[Records from a collection]
BEGIN

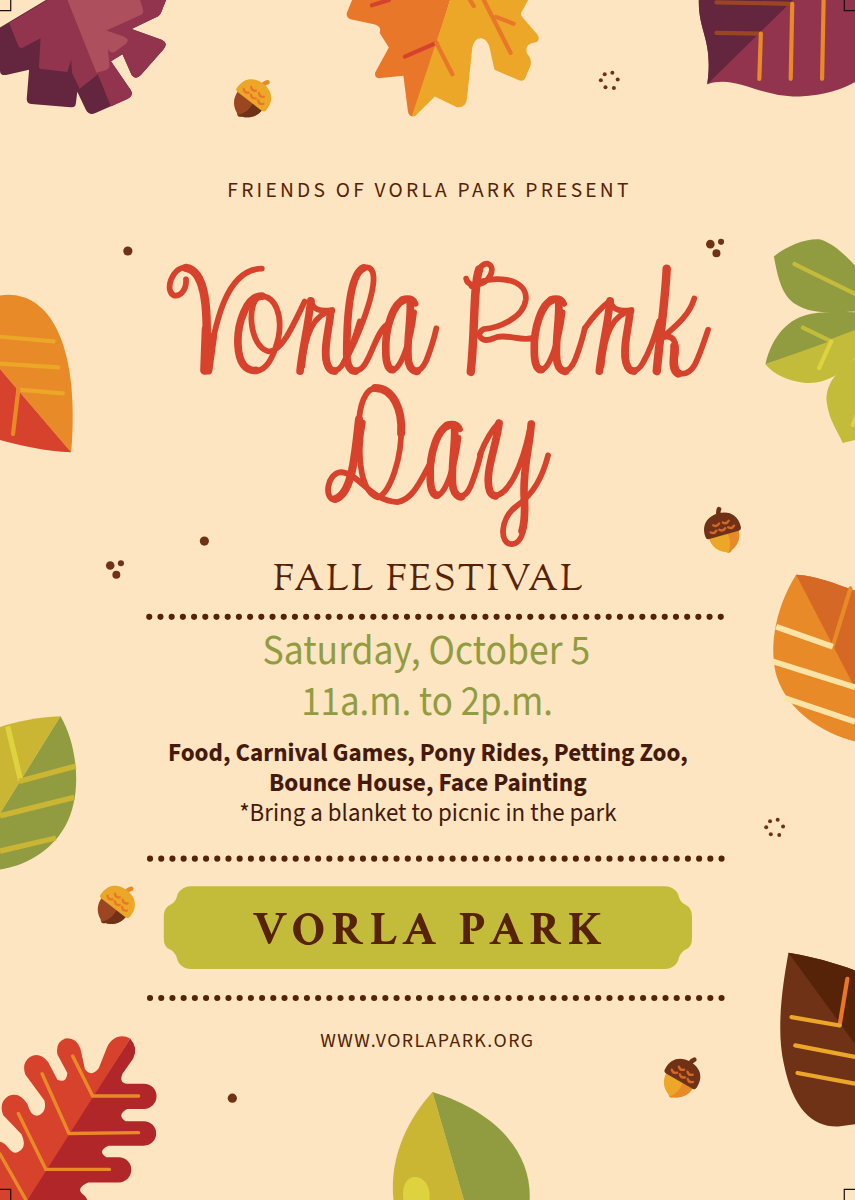
<!DOCTYPE html>
<html lang="en">
<head>
<meta charset="utf-8">
<title>Vorla Park Day – Fall Festival</title>
<link rel="stylesheet" href="https://fonts.googleapis.com/css2?family=Crimson+Text:wght@700&family=Sorts+Mill+Goudy&family=Source+Sans+3:wght@400;700&display=swap">
<style>
:root {
  --cream: #fce5c0;
  --brown: #572308;
  --bark: #6f3217;
  --ink: #451a0c;
  --rust: #9c4621;
  --red: #d6422b;
  --crimson: #b12628;
  --orange: #e88a28;
  --pumpkin: #e87729;
  --ember: #d66825;
  --gold: #eca628;
  --mustard: #cbb633;
  --lime: #c3bb3a;
  --lemon: #dfd23f;
  --olive: #919c41;
  --plum: #92344e;
  --plum-dark: #64253f;
  --plum-light: #ad4f5c;
}
html, body { margin: 0; padding: 0; overflow: hidden; background: var(--cream); }
.poster { width: 855px; height: 1200px; overflow: hidden; background: var(--cream); }
.poster svg { display: block; width: 855px; height: 1200px; }
.vein { fill: none; stroke-width: 5.5; stroke-linecap: round; stroke-linejoin: round; }
.crop-marks { fill: none; stroke: #1a1010; stroke-width: 1.6; }
.dots { fill: var(--bark); }
.rule { stroke: var(--brown); stroke-width: 8; stroke-linecap: round; stroke-dasharray: 0 14.64; }
.lettering { fill: none; stroke: var(--red); stroke-linecap: round; stroke-linejoin: round; }
.thin { stroke-width: 7.5; }
.thick { stroke-width: 12.5; }
text { text-anchor: middle; fill: var(--ink); font-family: "Source Sans 3", "Myriad Pro", sans-serif; }
.presenter { font-size: 28px; fill: var(--brown); }
.festival { font-family: "Sorts Mill Goudy", Georgia, serif; font-size: 48px; fill: var(--brown); }
.date { font-size: 56px; fill: var(--olive); }
.activities { font-size: 34px; font-weight: 700; }
.note { font-size: 34px; }
.place { font-family: "Crimson Text", Palatino, serif; font-weight: 700; font-size: 63px; fill: var(--brown); }
.website { font-size: 26px; fill: var(--brown); }
.acorn-gold { --cap: var(--gold); --scale: var(--pumpkin); --nut: var(--rust); --nut-shade: var(--bark); --stem: var(--orange); }
.acorn-brown { --cap: var(--bark); --scale: var(--ember); --nut: var(--gold); --nut-shade: var(--orange); --stem: var(--bark); }
</style>
</head>
<body>
<main class="poster">
<svg viewBox="0 0 1117 1568" preserveAspectRatio="none" xmlns="http://www.w3.org/2000/svg">
  <defs>
    <g id="acorn">
      <path d="M0-23Q1-29 3-31" fill="none" stroke="var(--stem)" stroke-width="6" stroke-linecap="round"/>
      <path d="M-20-1H20C21 14 12 22 4 25Q0 30-4 25C-12 22-21 14-20-1Z" fill="var(--nut)"/>
      <path d="M4-1H20C21 14 12 22 4 25Q1 28-1 27C6 18 7 8 4-1Z" fill="var(--nut-shade)"/>
      <path d="M-24-1C-25-18-14-26 0-26S25-18 24-1Q24 3 20 3H-20Q-24 3-24-1Z" fill="var(--cap)"/>
      <path d="M-16-5q4 4 8 0M-4-5q4 4 8 0M8-5q4 4 8 0M-10-13q4 4 8 0M3-13q4 4 8 0" fill="none" stroke="var(--scale)" stroke-width="3" stroke-linecap="round"/>
    </g>
    <g id="dot-trio"><circle cx="-8" cy="-3" r="5.6"/><circle cx="6" cy="-6" r="4"/><circle cy="9" r="5.2"/></g>
    <g id="dot-ring">
      <circle cx="4" cy="-10" r="2.6"/><circle cx="11" cy="-1" r="2.6"/><circle cx="6" cy="10" r="2.6"/>
      <circle cx="-5" cy="9" r="2.6"/><circle cx="-11" cy="0" r="2.6"/><circle cx="-6" cy="-8" r="2.6"/>
    </g>
    <g id="letter-a">
      <path class="thin" d="M543 397C540 389 532 388 525 391M511 484C524 484 537 444 541 408M534 470C535 490 549 489 557 471C562 458 567 443 570 429"/>
      <path class="thick" d="M528 392C514 396 503 428 504 458C504 476 508 483 513 483M536 396C537 420 530 452 534 474C536 482 541 486 545 485" style="stroke-width:10"/>
    </g>
    <g id="letter-r">
      <path class="thin" d="M786 478C789 440 800 410 825 406M798 393C798 404 810 408 825 405M816 466C817 488 832 489 840 474C848 460 856 438 861 420"/>
      <path class="thick" d="M797 393C794 425 786 455 783 485M823 408C821 430 813 455 818 474C820 481 824 485 828 485" style="stroke-width:10"/>
    </g>
  </defs>

  <rect width="1117" height="1568" fill="var(--cream)"/>

  <g id="leaf-plum-block">
    <path d="M0 36L60 0H217L211 15Q209 21 203 23L172 38L211 52Q220 56 214 64L184 98Q177 105 172 98L160 71L145 80L171 118Q175 125 167 129L124 148Q116 151 112 143L101 120L99 136Q98 141 92 140L41 136Q34 135 35 128L38 91L8 98Q0 99 0 92Z" fill="var(--plum-dark)"/>
    <path d="M88 0H217L211 15Q209 21 203 23L172 38L211 52Q220 56 214 64L184 98Q177 105 172 98L160 71L145 80L171 118Q175 125 167 129L145 139Z" fill="var(--plum)"/>
    <path d="M12 30L62 0H88L128 97L104 116L94 95L93 78L88 94L54 90Q50 90 51 85L53 50L30 62Q26 64 24 60Z" fill="var(--plum)"/>
    <path d="M88 0H183L187 13Q188 18 183 20L139 40L160 47Q171 51 165 57L150 68Q144 70 141 64L143 86Q142 91 137 92L126 95Z" fill="var(--plum-light)"/>
  </g>

  <g id="leaf-maple">
    <path d="M460 0L453 17Q452 23 458 25L490 32Q499 35 496 43L508 62L490 95Q489 103 497 102L527 99L533 146Q535 154 542 151L588 0Z" fill="var(--pumpkin)"/>
    <path d="M588 0L538 152Q543 153 546 148L568 126L597 140Q609 141 610 129L617 62Q620 49 629 50Q637 51 640 64L646 91L678 105Q685 107 687 100L693 86Q695 77 689 71Q685 61 693 57L701 55Q706 52 702 45L682 22Q679 17 683 13L690 0Z" fill="var(--gold)"/>
    <path class="vein" stroke="var(--red)" d="M486 7L508 0M529 74L570 56"/>
    <path class="vein" stroke="var(--pumpkin)" d="M570 56L591 97M614 0L619 8M632 0L667 69M648 22L671 31"/>
  </g>

  <g id="leaf-plum-veined">
    <path d="M913 0C912 42 932 52 924 110C962 97 990 127 1045 126C1078 124 1100 117 1117 107V0Z" fill="var(--plum)"/>
    <path d="M913 0C912 42 932 52 924 110L1036 0Z" fill="var(--plum-dark)"/>
    <path class="vein" stroke="var(--rust)" d="M936 3L1034 5M936 43L993 44"/>
    <path class="vein" stroke="var(--orange)" d="M1035 5L1033 103M994 44L992 103M1076 0L1074 103"/>
  </g>

  <g id="leaf-orange-left">
    <path d="M0 386C62 377 105 445 93 591L0 482Z" fill="var(--orange)"/>
    <path d="M0 482L93 591C60 590 25 582 0 575Z" fill="var(--red)"/>
    <path class="vein" stroke="var(--gold)" d="M0 440L70 446M0 475L76 480M82 514L24 509"/>
    <path class="vein" stroke="var(--orange)" d="M24 509L17 567"/>
  </g>

  <g id="leaf-green-cluster">
    <path d="M1011 335C1030 320 1055 311 1072 313C1090 319 1105 334 1117 347V407C1086 409 1058 410 1040 398C1020 385 1016 360 1011 335Z" fill="var(--olive)"/>
    <path d="M1000 476C1008 440 1030 415 1060 410C1080 407 1100 408 1117 408V437Z" fill="var(--olive)"/>
    <path d="M1000 476L1117 434V468C1098 489 1077 503 1050 500C1030 498 1010 489 1000 476Z" fill="var(--lime)"/>
    <path d="M1117 469C1096 482 1078 500 1080 525C1083 550 1095 564 1101 579L1117 575Z" fill="var(--lime)"/>
    <path class="vein" stroke="var(--lime)" d="M1038 345L1117 384M1049 428L1086 446L1117 434"/>
    <path class="vein" stroke="var(--lemon)" d="M1086 446L1070 481M1120 541L1114 555"/>
  </g>

  <g id="leaf-orange-right">
    <path d="M1040 751C1010 800 1005 850 1015 885C1030 930 1075 958 1117 969V772C1090 762 1065 752 1040 751Z" fill="var(--orange)"/>
    <path d="M1040 751L1117 899V772C1090 762 1065 752 1040 751Z" fill="var(--ember)"/>
    <path class="vein" stroke="var(--orange)" d="M1111 769L1088 844"/>
    <path d="M1014 819L1088 845M1009 864L1117 898M1025 912L1117 943" fill="none" stroke="#fde3a6" stroke-width="7.5"/>
  </g>

  <g id="leaf-green-left">
    <path d="M79 936C50 937 20 943 0 950V1063Z" fill="var(--mustard)"/>
    <path d="M79 936C102 975 108 1040 85 1080C65 1115 30 1132 0 1136V1063Z" fill="var(--olive)"/>
    <path d="M10 949L27 1020" fill="none" stroke="var(--lemon)" stroke-width="7"/>
    <path d="M25 1021L99 1001M0 1066L97 1042M0 1112L73 1095" fill="none" stroke="var(--mustard)" stroke-width="7"/>
  </g>

  <g id="leaf-brown">
    <path d="M1030 1245C1022 1290 1014 1345 1024 1390C1036 1450 1062 1473 1095 1472L1117 1469V1268C1090 1258 1060 1250 1030 1245Z" fill="var(--bark)"/>
    <path d="M1030 1245L1117 1364V1268C1090 1258 1060 1250 1030 1245Z" fill="var(--brown)"/>
    <path class="vein" stroke="var(--pumpkin)" d="M1107 1279L1097 1339"/>
    <path class="vein" stroke="var(--gold)" d="M1034 1329L1097 1340M1039 1366L1117 1381M1042 1402L1117 1416"/>
  </g>

  <g id="leaf-oak">
    <path d="M170 1357Q162 1352 153 1355Q144 1359 140 1368L129 1396Q120 1408 111 1397L105 1370Q99 1355 85 1357Q72 1362 75 1378L88 1402Q87 1416 75 1411L63 1388Q52 1374 39 1381Q28 1389 33 1404L58 1438Q62 1455 48 1458Q40 1458 36 1443Q26 1426 11 1432Q-2 1440 4 1457L28 1482Q36 1499 24 1505Q18 1509 11 1500Q6 1493 0 1492V1568H38Z" fill="var(--red)"/>
    <path d="M170 1357Q181 1369 174 1383L160 1403Q155 1415 166 1416H188A16.5 16.5 0 0 1 188 1449H166Q152 1457 164 1465H188A16 16 0 0 1 188 1497H142Q126 1504 139 1512H155A16.5 16.5 0 0 1 155 1545H115Q98 1553 109 1561Q113 1564 114 1568H36Z" fill="var(--crimson)"/>
    <path class="vein" style="stroke-width:4.5" stroke="var(--orange)" d="M95 1380L121 1432H181M55 1403L90 1481L181 1480M24 1455L60 1528L143 1528M0 1508L34 1568"/>
  </g>

  <g id="leaf-green-bottom">
    <path d="M565 1427C535 1460 508 1510 514 1568H606Z" fill="var(--mustard)"/>
    <path d="M565 1427C640 1450 695 1500 692 1568H606Z" fill="var(--olive)"/>
    <path d="M527 1568C524 1546 534 1537 544 1538C557 1540 563 1554 561 1568Z" fill="var(--lemon)"/>
  </g>

  <g id="acorns">
    <use href="#acorn" class="acorn-gold" transform="translate(328 130) rotate(38)"/>
    <use href="#acorn" class="acorn-gold" transform="translate(150 1184) rotate(38)"/>
    <use href="#acorn" class="acorn-brown" transform="translate(945 696) rotate(-16)"/>
    <use href="#acorn" class="acorn-brown" transform="translate(889 1410) rotate(30)"/>
  </g>

  <g class="dots">
    <circle cx="167" cy="328" r="6"/><circle cx="267" cy="707" r="6"/><circle cx="303.500" cy="1435" r="6"/>
    <use href="#dot-trio" x="936" y="322"/><use href="#dot-trio" x="152" y="742"/>
    <use href="#dot-ring" x="796" y="105"/><use href="#dot-ring" x="1012" y="1081"/>
  </g>

  <path class="crop-marks" d="M0 14H14V0M1117 14H1103V0M0 1554H14V1568M1117 1554H1103V1568"/>

  <text class="presenter" x="559" y="258" textLength="524">FRIENDS OF VORLA PARK PRESENT</text>

  <g class="lettering" role="img" aria-label="Vorla Park Day">
    <g id="word-vorla">
      <path class="thin" d="M243 365C244 379 235 388 227 386C215 380 224 350 243 349M271 480C279 440 290 352 342 351"/>
      <path class="thick" d="M243 350C268 354 274 400 268 484" style="stroke-width:11"/>
      <path d="M269 430L267 484L272 484L278 440" style="stroke-width:11;fill:var(--red)"/>
      <path class="thin" d="M342 387C360 388 369 412 364 440C358 466 348 484 334 485M338 388C322 398 326 452 350 459C366 462 381 430 398 394"/>
      <path class="thick" d="M342 387C322 386 309 424 311 452C312 474 321 485 334 484" style="stroke-width:10"/>
      <use href="#letter-r" x="-391"/>
      <path class="thin" d="M449 474C464 450 489 388 488 362C487 346 474 346 466 358M453 468C455 490 471 488 479 472C488 456 494 432 506 424"/>
      <path class="thick" d="M475 350C456 358 453 420 453 462C453 478 458 485 464 485" style="stroke-width:10"/>
      <use href="#letter-a"/>
    </g>
    <g id="word-park">
      <path class="thin" d="M609 364C612 378 634 373 641 359C647 344 633 339 626 352M616 374C640 358 689 362 687 391C684 416 650 429 632 430C620 436 628 449 645 442C660 434 682 448 698 441"/>
      <path class="thick" d="M626 352C618 374 621 430 615 486" style="stroke-width:11"/>
      <use href="#letter-a" x="194"/>
      <path class="thin" d="M764 429Q779 407 797 393"/>
      <use href="#letter-r"/>
      <path class="thin" d="M860 446C880 428 900 414 907 390M862 442C880 434 886 448 882 468C879 494 899 493 908 476C915 462 920 446 925 431"/>
      <path class="thick" d="M871 351C869 395 862 440 858 485M881 452C882 464 876 482 886 488" style="stroke-width:11"/>
    </g>
    <g id="word-day">
      <path class="thin" d="M438 653C423 654 426 618 446 617C470 619 484 655 519 656C541 653 552 622 564 602M469 548C472 518 482 505 494 508M524 560C525 596 511 642 494 650C474 644 464 604 474 552"/>
      <path class="thick" d="M469 548C464 590 461 645 438 652M490 507C514 507 526 536 524 566" style="stroke-width:10.500"/>
      <use href="#letter-a" x="58" y="164"/>
      <path class="thin" d="M627 594Q638 566 652 552M645 648C664 648 682 610 692 562M686 650C688 690 682 710 669 711C652 711 653 678 674 662C698 645 709 622 716 595"/>
      <path class="thick" d="M652 553C648 585 632 620 640 642Q642 647 647 648M694 554C692 585 682 615 685 652C686 672 685 684 682 694" style="stroke-width:10"/>
    </g>
  </g>

  <text class="festival" x="559" y="771" textLength="404">FALL FESTIVAL</text>
  <path class="rule" d="M195 806H942"/>

  <text class="date" x="557" y="868" textLength="428" lengthAdjust="spacingAndGlyphs">Saturday, October 5</text>
  <text class="date" x="558" y="934" textLength="329" lengthAdjust="spacingAndGlyphs">11a.m. to 2p.m.</text>

  <text class="activities" x="559" y="995" textLength="679" lengthAdjust="spacingAndGlyphs">Food, Carnival Games, Pony Rides, Petting Zoo,</text>
  <text class="activities" x="559" y="1034" textLength="415" lengthAdjust="spacingAndGlyphs">Bounce House, Face Painting</text>
  <text class="note" x="559" y="1073" textLength="493" lengthAdjust="spacingAndGlyphs">*Bring a blanket to picnic in the park</text>
  <path class="rule" d="M196 1122H943"/>

  <path id="place-plaque" fill="var(--lime)" d="M250 1158H868C880 1158 886 1166 887 1172C889 1178 892 1180 895 1182C901 1185 904 1190 904 1198V1226C904 1234 901 1239 895 1241C892 1243 889 1246 887 1251C886 1258 880 1266 868 1266H250C238 1266 232 1258 231 1251C229 1246 226 1243 223 1241C217 1239 214 1234 214 1226V1198C214 1190 217 1185 223 1182C226 1180 229 1178 231 1172C232 1166 238 1158 250 1158Z"/>
  <text class="place" x="558" y="1233" textLength="456">VORLA PARK</text>
  <path class="rule" d="M196 1304H943"/>

  <text class="website" x="557.500" y="1368" textLength="278">WWW.VORLAPARK.ORG</text>
</svg>
</main>
</body>
</html>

END

§ **What to work on**: From the entries, report each line that includes the word "gold".

§ **Written answer**:
  --gold: #eca628;
.acorn-gold { --cap: var(--gold); --scale: var(--pumpkin); --nut: var(--rust); --nut-shade: var(--bark); --stem: var(--orange); }
.acorn-brown { --cap: var(--bark); --scale: var(--ember); --nut: var(--gold); --nut-shade: var(--orange); --stem: var(--bark); }
    <path d="M588 0L538 152Q543 153 546 148L568 126L597 140Q609 141 610 129L617 62Q620 49 629 50Q637 51 640 64L646 91L678 105Q685 107 687 100L693 86Q695 77 689 71Q685 61 693 57L701 55Q706 52 702 45L682 22Q679 17 683 13L690 0Z" fill="var(--gold)"/>
    <path class="vein" stroke="var(--gold)" d="M0 440L70 446M0 475L76 480M82 514L24 509"/>
    <path class="vein" stroke="var(--gold)" d="M1034 1329L1097 1340M1039 1366L1117 1381M1042 1402L1117 1416"/>
    <use href="#acorn" class="acorn-gold" transform="translate(328 130) rotate(38)"/>
    <use href="#acorn" class="acorn-gold" transform="translate(150 1184) rotate(38)"/>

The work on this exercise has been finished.